    Students will be granted permits to enroll after a review of the applications (no later than April 8). The deadline to apply is Sunday, April 3, 2016.

  • MGMT935 - Network Theory and Applications

    This course explores network models and their applications to organizational phenomena. By examining the structure of relations among actors, network approaches seek to explain variations in beliefs, behaviors, and outcomes. The beauty of network analysis is its underlying mathematical nature - network ideas and measures, in some cases, apply equally well at micro and macro levels of analysis. Therefore, we read and discuss articles both at the micro level (where the network actors are individuals within organizations) and at the macro level (where the network actors are organizations within larger communities) that utilize antecedents or consequences of network constructs such as small worlds, cohesion, structural equivalence, centrality, and autonomy.

  • MGMT952 - Seminar in Macro-Organizational Behavior

    Organizations are ubiquitous, and so is organization. This half-semester course explores organization theory (OT) from the 1960s through the end of the 20th century.
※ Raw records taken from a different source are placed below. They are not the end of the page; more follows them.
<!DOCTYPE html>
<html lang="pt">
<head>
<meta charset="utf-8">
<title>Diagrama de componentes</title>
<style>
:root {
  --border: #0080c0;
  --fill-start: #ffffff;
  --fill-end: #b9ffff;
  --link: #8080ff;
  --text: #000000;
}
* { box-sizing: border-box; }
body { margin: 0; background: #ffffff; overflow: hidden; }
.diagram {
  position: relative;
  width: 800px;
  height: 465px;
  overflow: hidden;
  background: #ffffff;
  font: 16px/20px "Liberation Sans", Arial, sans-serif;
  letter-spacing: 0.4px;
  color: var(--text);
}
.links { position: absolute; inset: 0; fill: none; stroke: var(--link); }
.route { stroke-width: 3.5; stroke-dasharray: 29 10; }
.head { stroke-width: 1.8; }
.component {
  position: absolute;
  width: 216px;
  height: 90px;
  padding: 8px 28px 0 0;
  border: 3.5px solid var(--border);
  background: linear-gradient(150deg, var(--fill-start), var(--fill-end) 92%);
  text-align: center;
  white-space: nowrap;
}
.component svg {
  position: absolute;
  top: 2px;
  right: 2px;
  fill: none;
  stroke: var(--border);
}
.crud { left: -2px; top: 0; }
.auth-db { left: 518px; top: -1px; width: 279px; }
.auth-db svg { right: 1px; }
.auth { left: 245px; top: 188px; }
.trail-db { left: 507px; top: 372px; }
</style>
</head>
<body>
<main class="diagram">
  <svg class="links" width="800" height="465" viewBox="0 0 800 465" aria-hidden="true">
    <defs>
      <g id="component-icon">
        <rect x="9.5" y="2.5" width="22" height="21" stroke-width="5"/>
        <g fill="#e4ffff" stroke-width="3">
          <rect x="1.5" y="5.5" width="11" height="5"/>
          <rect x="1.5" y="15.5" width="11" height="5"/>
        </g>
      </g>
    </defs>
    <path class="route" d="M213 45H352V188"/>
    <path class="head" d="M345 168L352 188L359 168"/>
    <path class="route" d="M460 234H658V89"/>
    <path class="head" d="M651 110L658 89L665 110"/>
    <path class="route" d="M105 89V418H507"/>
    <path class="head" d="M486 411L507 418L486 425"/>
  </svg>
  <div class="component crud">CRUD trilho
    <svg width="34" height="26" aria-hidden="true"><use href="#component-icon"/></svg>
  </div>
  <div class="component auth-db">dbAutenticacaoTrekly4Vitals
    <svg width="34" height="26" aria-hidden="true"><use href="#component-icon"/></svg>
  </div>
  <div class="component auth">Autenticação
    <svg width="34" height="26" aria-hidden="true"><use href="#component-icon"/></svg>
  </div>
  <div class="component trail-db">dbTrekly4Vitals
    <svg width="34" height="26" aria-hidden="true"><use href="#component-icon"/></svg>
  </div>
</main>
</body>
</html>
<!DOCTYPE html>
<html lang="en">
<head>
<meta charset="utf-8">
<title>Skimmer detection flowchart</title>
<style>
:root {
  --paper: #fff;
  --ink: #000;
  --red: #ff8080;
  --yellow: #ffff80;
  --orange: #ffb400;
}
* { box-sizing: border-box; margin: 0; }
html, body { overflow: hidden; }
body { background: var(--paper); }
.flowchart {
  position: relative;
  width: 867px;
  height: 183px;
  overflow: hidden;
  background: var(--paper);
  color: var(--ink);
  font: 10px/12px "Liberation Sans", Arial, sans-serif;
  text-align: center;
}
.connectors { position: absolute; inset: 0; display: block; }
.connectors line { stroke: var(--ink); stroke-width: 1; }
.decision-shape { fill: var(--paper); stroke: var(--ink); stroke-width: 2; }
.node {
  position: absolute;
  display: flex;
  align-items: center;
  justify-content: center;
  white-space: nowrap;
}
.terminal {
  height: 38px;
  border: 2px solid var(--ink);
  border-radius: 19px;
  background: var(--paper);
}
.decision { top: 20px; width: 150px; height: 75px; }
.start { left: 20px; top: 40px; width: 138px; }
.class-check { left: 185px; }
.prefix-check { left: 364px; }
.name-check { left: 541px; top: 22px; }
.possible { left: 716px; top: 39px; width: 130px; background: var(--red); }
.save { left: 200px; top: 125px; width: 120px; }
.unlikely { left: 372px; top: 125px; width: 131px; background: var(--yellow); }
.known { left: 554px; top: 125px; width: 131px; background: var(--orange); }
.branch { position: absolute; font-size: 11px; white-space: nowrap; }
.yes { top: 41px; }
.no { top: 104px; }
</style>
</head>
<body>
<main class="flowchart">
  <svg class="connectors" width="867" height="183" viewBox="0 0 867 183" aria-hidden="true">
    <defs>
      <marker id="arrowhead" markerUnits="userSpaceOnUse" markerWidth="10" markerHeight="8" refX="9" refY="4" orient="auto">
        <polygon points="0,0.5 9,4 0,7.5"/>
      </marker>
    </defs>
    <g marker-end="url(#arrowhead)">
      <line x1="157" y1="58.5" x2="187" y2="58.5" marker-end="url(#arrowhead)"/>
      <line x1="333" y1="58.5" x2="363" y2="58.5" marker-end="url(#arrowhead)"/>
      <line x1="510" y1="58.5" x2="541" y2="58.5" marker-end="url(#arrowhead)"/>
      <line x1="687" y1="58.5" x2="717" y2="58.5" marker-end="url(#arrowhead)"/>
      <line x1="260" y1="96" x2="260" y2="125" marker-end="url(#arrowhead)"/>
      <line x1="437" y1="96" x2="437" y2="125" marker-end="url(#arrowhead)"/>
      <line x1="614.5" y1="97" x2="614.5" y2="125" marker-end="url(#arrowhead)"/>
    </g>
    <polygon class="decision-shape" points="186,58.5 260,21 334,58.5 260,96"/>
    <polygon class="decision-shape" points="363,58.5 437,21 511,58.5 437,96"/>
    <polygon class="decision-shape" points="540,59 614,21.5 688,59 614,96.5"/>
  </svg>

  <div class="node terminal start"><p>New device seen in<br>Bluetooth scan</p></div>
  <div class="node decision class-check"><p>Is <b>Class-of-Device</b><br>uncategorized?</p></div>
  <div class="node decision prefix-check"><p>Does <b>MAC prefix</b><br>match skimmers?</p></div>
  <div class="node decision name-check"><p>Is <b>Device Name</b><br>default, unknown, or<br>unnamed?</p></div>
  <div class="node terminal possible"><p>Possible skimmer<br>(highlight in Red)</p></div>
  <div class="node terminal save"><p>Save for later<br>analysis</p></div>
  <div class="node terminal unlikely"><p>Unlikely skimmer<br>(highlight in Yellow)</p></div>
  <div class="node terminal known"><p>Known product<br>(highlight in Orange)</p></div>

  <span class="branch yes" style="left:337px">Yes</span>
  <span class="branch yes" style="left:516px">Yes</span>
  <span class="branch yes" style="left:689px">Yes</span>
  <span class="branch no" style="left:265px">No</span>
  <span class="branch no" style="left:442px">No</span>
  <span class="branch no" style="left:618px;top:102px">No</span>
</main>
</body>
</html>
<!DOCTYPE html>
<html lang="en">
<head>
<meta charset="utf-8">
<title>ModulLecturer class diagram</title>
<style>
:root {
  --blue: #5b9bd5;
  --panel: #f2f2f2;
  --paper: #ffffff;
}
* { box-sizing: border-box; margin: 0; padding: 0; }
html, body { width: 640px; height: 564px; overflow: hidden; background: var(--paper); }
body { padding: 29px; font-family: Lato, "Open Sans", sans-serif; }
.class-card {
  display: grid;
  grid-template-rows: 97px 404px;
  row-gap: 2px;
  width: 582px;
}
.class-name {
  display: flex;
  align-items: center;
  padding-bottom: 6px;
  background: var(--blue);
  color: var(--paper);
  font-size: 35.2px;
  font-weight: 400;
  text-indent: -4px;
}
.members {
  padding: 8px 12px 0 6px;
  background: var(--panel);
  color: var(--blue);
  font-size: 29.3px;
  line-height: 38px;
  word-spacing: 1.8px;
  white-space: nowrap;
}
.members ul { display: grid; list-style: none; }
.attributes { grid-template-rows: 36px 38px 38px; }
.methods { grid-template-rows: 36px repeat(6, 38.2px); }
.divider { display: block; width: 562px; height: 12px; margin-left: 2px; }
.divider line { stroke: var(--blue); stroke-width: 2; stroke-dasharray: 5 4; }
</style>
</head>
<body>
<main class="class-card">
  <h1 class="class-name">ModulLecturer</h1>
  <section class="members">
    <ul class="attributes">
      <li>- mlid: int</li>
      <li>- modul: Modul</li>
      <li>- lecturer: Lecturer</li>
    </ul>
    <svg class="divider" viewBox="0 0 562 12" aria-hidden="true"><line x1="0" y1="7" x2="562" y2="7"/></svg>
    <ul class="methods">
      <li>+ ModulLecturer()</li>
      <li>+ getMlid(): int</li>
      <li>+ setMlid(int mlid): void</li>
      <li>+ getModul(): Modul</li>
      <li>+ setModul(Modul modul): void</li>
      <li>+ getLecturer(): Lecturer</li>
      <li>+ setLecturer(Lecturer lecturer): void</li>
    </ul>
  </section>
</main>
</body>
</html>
We will examine the proliferation of organizational theories during this time period (such as contingency theory, resource dependence theory, ecological theory, and institutional theory) and understand how each theory attempts to relate structure and action over varying levels of analysis. We will determine one or two additional schools to add once we discuss your exposure in other management classes to other potential topics such as behavioral decision theory, sensemaking and cognition, organizational economics, corporate governance, social networks, and the like.